Look through the records below, and whenever a line contains "skin", copy it.

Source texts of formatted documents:
* * * * * * *

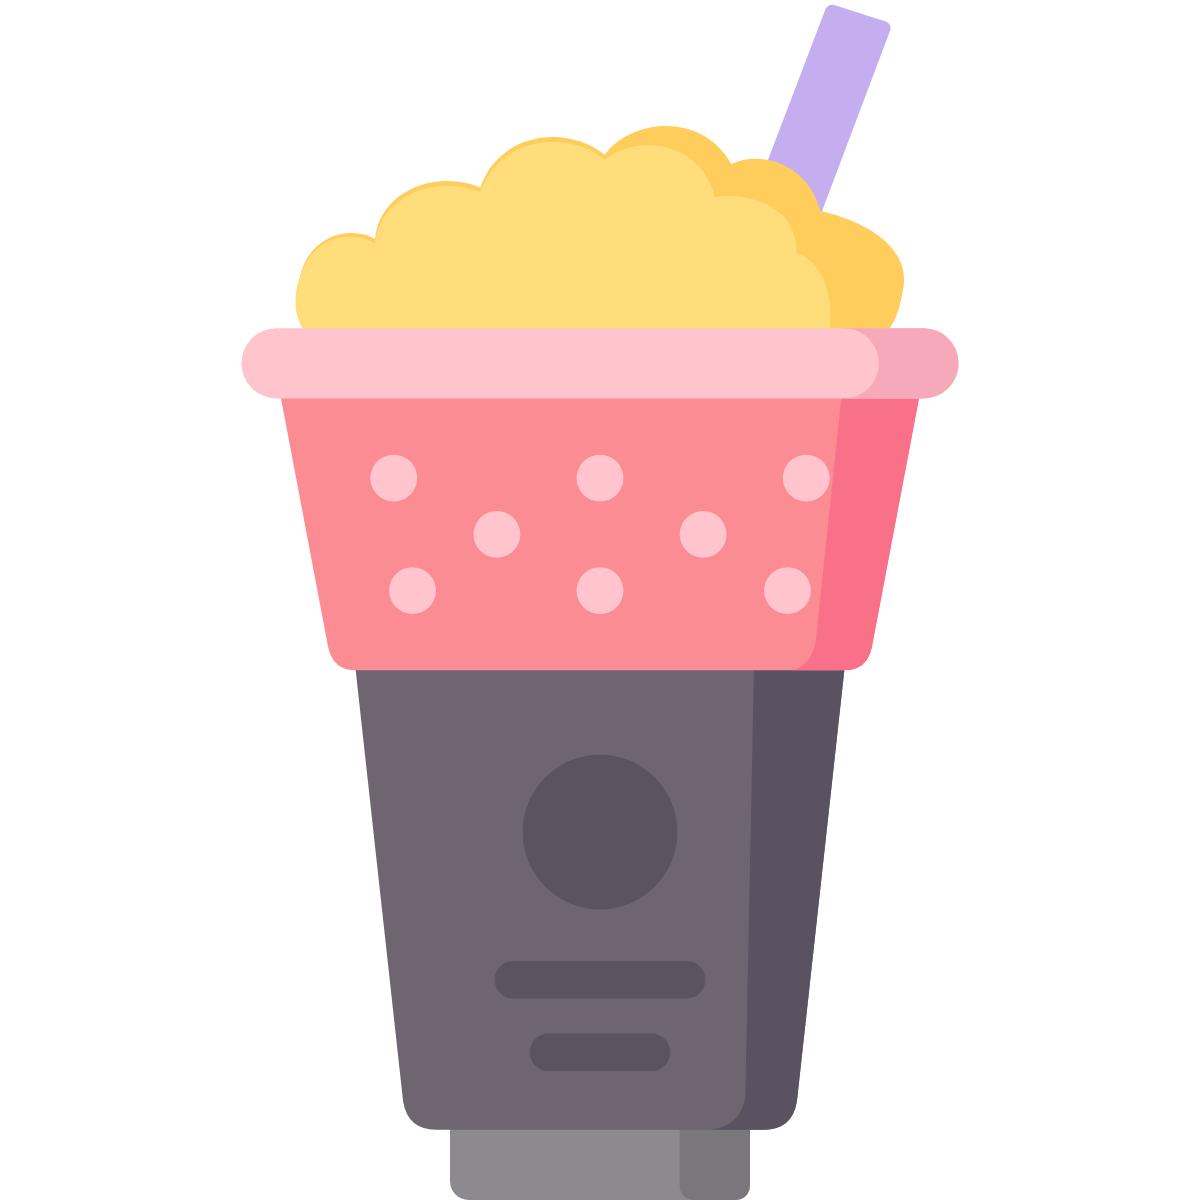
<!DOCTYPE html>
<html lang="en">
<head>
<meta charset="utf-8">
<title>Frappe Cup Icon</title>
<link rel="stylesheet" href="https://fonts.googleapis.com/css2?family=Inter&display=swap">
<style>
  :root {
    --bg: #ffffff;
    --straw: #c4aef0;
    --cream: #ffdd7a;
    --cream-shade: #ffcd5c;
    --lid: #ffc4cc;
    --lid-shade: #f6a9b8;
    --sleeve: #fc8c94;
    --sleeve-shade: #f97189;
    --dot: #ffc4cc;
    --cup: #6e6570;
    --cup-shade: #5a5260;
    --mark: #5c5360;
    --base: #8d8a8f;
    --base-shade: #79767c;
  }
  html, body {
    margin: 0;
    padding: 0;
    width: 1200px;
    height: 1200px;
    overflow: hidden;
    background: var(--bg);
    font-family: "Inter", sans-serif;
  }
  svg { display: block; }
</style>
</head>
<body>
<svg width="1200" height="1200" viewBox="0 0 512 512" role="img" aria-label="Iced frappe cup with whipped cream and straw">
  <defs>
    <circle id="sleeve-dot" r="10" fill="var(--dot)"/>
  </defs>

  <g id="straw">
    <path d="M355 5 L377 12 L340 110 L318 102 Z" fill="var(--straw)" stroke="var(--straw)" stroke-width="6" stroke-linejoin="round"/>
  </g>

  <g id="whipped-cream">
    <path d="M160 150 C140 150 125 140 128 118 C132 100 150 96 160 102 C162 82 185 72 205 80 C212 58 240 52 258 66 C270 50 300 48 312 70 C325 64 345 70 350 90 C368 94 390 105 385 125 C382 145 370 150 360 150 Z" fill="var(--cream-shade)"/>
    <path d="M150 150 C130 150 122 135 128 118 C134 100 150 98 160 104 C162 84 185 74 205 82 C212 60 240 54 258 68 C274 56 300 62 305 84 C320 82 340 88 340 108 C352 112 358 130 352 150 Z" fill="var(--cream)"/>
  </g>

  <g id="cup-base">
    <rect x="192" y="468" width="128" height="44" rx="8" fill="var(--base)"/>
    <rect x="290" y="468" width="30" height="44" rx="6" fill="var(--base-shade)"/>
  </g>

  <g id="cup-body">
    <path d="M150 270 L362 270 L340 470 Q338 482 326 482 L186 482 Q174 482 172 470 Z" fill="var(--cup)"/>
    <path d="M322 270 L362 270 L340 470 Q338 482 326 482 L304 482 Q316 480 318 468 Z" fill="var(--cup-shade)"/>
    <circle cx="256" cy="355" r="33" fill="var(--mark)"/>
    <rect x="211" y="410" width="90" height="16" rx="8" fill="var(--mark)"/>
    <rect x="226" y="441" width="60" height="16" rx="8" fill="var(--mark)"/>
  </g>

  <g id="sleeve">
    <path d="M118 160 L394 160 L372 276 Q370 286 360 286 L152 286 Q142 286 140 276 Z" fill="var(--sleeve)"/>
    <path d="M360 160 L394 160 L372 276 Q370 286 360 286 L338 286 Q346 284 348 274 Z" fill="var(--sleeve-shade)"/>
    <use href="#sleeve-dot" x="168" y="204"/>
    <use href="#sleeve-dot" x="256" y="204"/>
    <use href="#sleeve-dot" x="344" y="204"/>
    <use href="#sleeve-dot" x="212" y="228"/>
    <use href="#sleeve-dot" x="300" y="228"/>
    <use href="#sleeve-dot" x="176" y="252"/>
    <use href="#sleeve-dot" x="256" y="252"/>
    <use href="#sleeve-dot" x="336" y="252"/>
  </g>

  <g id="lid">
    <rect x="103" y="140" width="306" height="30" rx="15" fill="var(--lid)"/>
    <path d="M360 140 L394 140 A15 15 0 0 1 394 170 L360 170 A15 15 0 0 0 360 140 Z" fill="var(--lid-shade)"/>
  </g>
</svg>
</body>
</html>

* * * * * * *

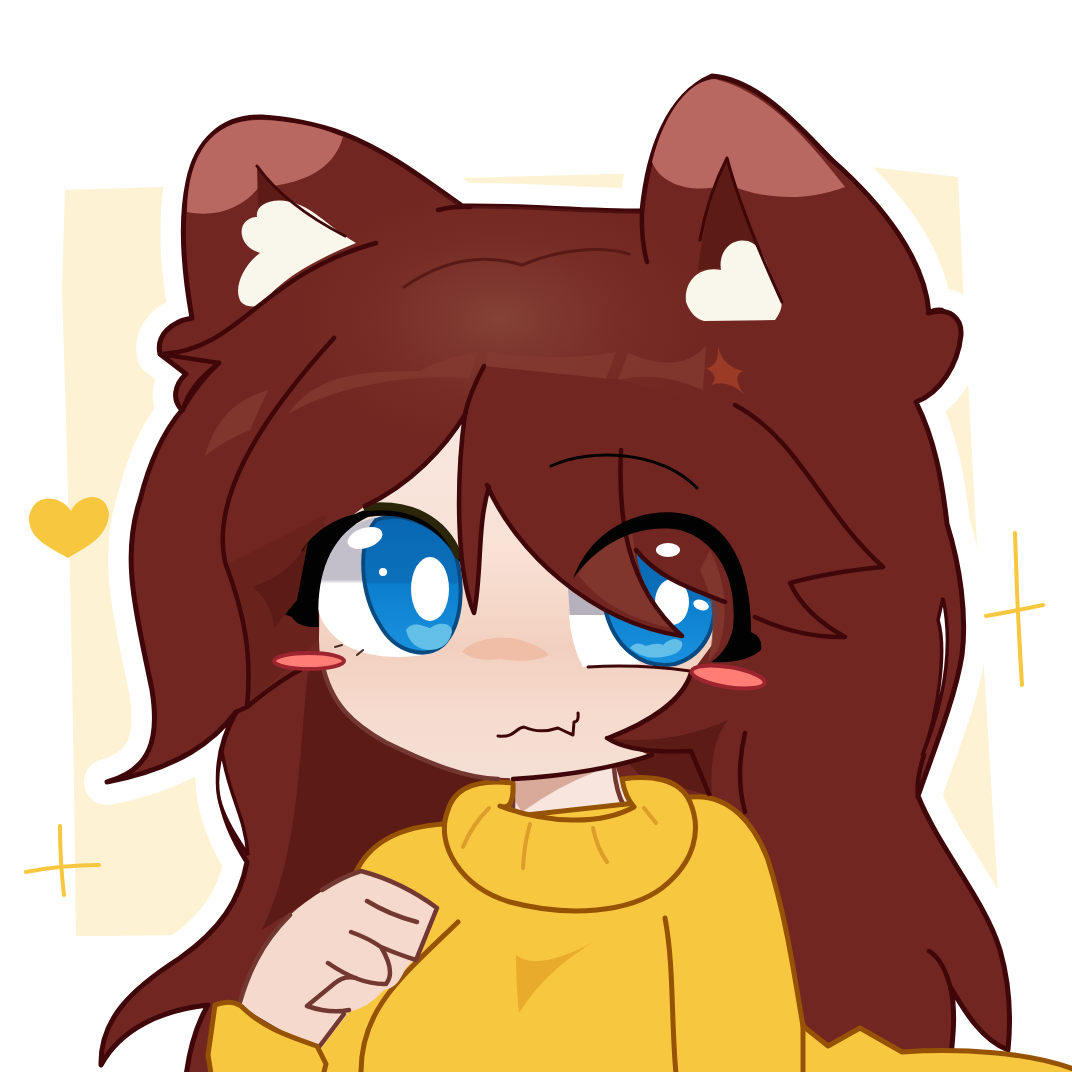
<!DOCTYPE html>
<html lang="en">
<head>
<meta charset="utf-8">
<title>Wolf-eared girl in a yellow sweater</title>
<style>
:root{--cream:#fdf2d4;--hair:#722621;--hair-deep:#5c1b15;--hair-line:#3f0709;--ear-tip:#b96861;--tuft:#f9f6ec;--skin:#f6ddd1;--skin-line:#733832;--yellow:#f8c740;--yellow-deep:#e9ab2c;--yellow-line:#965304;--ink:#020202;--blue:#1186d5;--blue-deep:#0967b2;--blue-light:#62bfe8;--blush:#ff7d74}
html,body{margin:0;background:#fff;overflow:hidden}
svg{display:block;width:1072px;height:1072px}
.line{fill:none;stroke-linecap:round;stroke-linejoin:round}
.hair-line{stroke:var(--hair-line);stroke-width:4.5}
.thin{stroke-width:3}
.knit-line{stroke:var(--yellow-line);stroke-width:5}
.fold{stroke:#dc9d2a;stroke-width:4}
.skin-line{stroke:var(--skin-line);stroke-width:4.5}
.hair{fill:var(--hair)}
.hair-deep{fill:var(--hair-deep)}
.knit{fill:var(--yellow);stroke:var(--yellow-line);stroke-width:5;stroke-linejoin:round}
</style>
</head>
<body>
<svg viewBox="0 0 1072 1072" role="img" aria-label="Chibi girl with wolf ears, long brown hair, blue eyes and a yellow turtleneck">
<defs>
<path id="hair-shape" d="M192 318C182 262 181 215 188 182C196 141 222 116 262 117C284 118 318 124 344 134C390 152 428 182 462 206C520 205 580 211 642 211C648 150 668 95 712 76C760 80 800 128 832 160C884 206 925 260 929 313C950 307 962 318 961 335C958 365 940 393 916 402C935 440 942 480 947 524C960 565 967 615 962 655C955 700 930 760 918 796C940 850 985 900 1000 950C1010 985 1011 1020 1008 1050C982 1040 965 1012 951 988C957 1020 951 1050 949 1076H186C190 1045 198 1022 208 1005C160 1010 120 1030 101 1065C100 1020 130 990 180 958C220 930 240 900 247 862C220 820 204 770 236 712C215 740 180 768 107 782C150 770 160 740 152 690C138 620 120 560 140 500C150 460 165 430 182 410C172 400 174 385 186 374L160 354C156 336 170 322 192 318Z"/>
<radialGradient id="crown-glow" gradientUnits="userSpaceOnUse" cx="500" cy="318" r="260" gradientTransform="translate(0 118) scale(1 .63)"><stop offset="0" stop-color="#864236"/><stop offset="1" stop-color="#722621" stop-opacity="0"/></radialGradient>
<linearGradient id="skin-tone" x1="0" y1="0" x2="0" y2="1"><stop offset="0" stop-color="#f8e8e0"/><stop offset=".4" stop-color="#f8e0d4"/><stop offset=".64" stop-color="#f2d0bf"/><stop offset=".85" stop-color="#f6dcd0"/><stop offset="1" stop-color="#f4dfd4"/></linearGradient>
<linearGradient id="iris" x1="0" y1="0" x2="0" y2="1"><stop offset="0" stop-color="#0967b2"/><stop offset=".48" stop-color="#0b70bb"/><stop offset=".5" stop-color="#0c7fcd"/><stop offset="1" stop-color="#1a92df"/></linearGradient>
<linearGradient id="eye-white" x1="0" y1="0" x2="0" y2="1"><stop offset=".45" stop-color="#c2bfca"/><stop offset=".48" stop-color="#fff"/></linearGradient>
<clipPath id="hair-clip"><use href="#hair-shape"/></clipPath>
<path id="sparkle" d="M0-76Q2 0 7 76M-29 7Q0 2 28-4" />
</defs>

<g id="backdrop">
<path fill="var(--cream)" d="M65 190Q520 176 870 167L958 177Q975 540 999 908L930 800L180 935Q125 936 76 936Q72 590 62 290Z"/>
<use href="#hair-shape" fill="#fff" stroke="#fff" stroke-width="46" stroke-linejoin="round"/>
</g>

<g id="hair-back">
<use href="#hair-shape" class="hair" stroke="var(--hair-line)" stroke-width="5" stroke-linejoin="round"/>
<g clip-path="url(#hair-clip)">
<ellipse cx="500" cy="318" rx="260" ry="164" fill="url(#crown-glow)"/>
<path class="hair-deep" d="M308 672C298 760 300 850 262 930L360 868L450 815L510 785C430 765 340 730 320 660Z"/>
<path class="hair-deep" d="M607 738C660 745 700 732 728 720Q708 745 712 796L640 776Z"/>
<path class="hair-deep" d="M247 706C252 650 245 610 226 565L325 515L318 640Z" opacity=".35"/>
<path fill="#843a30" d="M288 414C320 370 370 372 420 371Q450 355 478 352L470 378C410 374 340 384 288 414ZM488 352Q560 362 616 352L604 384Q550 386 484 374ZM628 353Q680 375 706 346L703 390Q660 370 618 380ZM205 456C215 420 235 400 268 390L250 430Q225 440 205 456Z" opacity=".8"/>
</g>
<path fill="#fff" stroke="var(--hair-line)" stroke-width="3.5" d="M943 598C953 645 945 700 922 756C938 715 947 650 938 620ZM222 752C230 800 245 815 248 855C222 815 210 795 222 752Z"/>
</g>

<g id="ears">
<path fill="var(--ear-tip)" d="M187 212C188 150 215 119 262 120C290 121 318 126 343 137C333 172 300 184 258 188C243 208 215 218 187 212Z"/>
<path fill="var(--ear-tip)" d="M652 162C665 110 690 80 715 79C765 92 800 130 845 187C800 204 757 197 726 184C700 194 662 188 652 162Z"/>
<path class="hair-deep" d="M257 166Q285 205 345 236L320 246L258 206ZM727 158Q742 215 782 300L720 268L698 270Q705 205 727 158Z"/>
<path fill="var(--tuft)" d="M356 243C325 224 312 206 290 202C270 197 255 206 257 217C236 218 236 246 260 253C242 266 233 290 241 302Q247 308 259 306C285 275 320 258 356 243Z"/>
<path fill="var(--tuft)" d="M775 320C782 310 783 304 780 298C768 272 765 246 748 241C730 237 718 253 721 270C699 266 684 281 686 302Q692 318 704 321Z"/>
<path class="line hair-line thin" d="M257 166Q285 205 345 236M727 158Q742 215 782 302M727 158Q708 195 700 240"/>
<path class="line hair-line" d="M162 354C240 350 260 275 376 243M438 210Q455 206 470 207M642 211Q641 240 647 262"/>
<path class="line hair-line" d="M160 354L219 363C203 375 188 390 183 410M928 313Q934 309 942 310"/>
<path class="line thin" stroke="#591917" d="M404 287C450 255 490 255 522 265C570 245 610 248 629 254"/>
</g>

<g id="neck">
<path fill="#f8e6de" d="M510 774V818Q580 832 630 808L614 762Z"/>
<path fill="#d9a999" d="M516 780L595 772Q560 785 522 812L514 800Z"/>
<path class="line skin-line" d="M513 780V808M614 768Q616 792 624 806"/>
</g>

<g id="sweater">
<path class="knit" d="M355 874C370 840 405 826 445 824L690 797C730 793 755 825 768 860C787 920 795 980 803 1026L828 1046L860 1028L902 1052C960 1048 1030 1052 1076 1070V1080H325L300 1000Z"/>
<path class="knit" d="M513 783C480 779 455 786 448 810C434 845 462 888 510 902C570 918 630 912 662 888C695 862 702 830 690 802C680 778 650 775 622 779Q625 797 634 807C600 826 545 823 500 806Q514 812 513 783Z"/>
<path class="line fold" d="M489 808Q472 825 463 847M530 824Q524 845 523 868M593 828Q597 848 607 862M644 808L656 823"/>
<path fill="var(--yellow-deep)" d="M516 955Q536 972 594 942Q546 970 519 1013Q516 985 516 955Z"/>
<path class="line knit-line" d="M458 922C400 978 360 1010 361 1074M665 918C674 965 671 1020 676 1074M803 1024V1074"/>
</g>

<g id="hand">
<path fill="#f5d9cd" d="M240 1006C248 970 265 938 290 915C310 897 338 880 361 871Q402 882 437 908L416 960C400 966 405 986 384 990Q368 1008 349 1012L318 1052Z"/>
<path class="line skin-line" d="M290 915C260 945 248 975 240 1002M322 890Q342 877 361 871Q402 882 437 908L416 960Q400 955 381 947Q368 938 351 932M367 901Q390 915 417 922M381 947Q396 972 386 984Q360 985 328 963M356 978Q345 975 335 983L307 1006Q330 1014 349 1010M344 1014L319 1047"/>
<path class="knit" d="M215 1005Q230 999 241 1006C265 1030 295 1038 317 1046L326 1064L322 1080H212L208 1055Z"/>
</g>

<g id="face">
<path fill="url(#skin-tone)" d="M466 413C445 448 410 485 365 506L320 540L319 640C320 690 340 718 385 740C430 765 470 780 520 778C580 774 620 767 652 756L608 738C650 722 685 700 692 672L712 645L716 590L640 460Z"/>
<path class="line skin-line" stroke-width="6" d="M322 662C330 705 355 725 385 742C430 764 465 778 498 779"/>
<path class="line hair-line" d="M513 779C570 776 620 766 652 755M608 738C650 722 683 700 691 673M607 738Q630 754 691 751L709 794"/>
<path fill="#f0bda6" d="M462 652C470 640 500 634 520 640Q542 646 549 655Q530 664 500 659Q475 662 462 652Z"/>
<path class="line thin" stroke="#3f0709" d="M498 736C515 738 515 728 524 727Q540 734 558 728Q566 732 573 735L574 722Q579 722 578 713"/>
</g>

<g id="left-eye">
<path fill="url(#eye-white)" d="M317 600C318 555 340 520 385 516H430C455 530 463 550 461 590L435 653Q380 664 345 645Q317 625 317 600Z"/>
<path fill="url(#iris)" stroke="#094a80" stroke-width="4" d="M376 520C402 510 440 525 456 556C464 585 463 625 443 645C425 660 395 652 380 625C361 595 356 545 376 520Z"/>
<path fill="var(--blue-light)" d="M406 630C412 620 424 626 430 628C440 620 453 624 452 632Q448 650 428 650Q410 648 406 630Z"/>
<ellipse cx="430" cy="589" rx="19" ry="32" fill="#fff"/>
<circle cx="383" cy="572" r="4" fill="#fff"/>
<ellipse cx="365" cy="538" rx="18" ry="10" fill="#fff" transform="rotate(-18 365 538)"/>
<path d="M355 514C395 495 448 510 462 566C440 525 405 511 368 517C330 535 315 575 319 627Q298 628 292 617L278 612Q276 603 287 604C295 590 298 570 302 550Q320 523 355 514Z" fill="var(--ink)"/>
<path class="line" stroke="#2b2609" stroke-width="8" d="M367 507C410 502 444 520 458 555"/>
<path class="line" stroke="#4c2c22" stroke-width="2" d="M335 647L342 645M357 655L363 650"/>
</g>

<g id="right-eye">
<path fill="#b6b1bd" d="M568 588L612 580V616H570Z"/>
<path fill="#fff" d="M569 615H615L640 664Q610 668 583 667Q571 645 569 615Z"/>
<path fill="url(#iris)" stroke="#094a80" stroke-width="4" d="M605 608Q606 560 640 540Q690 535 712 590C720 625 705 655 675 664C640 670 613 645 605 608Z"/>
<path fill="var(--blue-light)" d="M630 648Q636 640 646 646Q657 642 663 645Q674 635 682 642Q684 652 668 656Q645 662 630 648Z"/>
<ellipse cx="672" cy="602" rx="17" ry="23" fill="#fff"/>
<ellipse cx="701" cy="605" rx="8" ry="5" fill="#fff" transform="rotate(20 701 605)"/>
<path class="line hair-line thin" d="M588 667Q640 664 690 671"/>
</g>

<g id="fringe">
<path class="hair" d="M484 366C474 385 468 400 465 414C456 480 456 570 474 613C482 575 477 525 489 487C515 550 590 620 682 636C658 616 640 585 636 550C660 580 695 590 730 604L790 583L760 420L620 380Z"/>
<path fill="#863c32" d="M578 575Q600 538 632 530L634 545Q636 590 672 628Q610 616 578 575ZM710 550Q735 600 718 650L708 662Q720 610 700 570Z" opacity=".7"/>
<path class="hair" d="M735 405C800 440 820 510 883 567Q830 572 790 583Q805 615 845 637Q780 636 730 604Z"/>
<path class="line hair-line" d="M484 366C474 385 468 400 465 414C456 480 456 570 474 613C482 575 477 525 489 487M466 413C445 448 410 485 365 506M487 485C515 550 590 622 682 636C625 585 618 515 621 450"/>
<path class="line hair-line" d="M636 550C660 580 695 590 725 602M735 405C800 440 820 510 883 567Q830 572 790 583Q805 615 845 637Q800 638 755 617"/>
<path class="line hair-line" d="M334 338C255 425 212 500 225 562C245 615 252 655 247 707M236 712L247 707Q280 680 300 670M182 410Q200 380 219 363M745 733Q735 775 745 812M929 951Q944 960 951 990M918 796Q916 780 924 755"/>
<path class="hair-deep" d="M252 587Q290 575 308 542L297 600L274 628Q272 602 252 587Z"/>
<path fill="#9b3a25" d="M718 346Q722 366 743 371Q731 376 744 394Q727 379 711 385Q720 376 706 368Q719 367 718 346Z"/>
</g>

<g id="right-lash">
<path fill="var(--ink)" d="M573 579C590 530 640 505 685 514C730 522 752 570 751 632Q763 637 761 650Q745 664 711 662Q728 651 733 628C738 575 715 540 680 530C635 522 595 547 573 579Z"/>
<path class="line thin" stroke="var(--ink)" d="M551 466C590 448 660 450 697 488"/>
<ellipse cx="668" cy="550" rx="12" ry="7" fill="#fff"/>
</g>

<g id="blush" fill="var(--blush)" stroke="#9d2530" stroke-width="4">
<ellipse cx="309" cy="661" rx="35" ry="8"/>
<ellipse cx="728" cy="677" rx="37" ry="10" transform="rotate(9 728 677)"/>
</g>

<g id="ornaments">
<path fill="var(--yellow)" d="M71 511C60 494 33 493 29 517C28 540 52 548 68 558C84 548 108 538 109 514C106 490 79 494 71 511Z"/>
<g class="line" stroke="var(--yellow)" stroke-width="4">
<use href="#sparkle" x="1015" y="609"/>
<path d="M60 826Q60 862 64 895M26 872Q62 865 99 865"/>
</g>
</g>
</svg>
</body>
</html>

* * * * * * *

Your solution ->
:root{--cream:#fdf2d4;--hair:#722621;--hair-deep:#5c1b15;--hair-line:#3f0709;--ear-tip:#b96861;--tuft:#f9f6ec;--skin:#f6ddd1;--skin-line:#733832;--yellow:#f8c740;--yellow-deep:#e9ab2c;--yellow-line:#965304;--ink:#020202;--blue:#1186d5;--blue-deep:#0967b2;--blue-light:#62bfe8;--blush:#ff7d74}
.skin-line{stroke:var(--skin-line);stroke-width:4.5}
<linearGradient id="skin-tone" x1="0" y1="0" x2="0" y2="1"><stop offset="0" stop-color="#f8e8e0"/><stop offset=".4" stop-color="#f8e0d4"/><stop offset=".64" stop-color="#f2d0bf"/><stop offset=".85" stop-color="#f6dcd0"/><stop offset="1" stop-color="#f4dfd4"/></linearGradient>
<path class="line skin-line" d="M513 780V808M614 768Q616 792 624 806"/>
<path class="line skin-line" d="M290 915C260 945 248 975 240 1002M322 890Q342 877 361 871Q402 882 437 908L416 960Q400 955 381 947Q368 938 351 932M367 901Q390 915 417 922M381 947Q396 972 386 984Q360 985 328 963M356 978Q345 975 335 983L307 1006Q330 1014 349 1010M344 1014L319 1047"/>
<path fill="url(#skin-tone)" d="M466 413C445 448 410 485 365 506L320 540L319 640C320 690 340 718 385 740C430 765 470 780 520 778C580 774 620 767 652 756L608 738C650 722 685 700 692 672L712 645L716 590L640 460Z"/>
<path class="line skin-line" stroke-width="6" d="M322 662C330 705 355 725 385 742C430 764 465 778 498 779"/>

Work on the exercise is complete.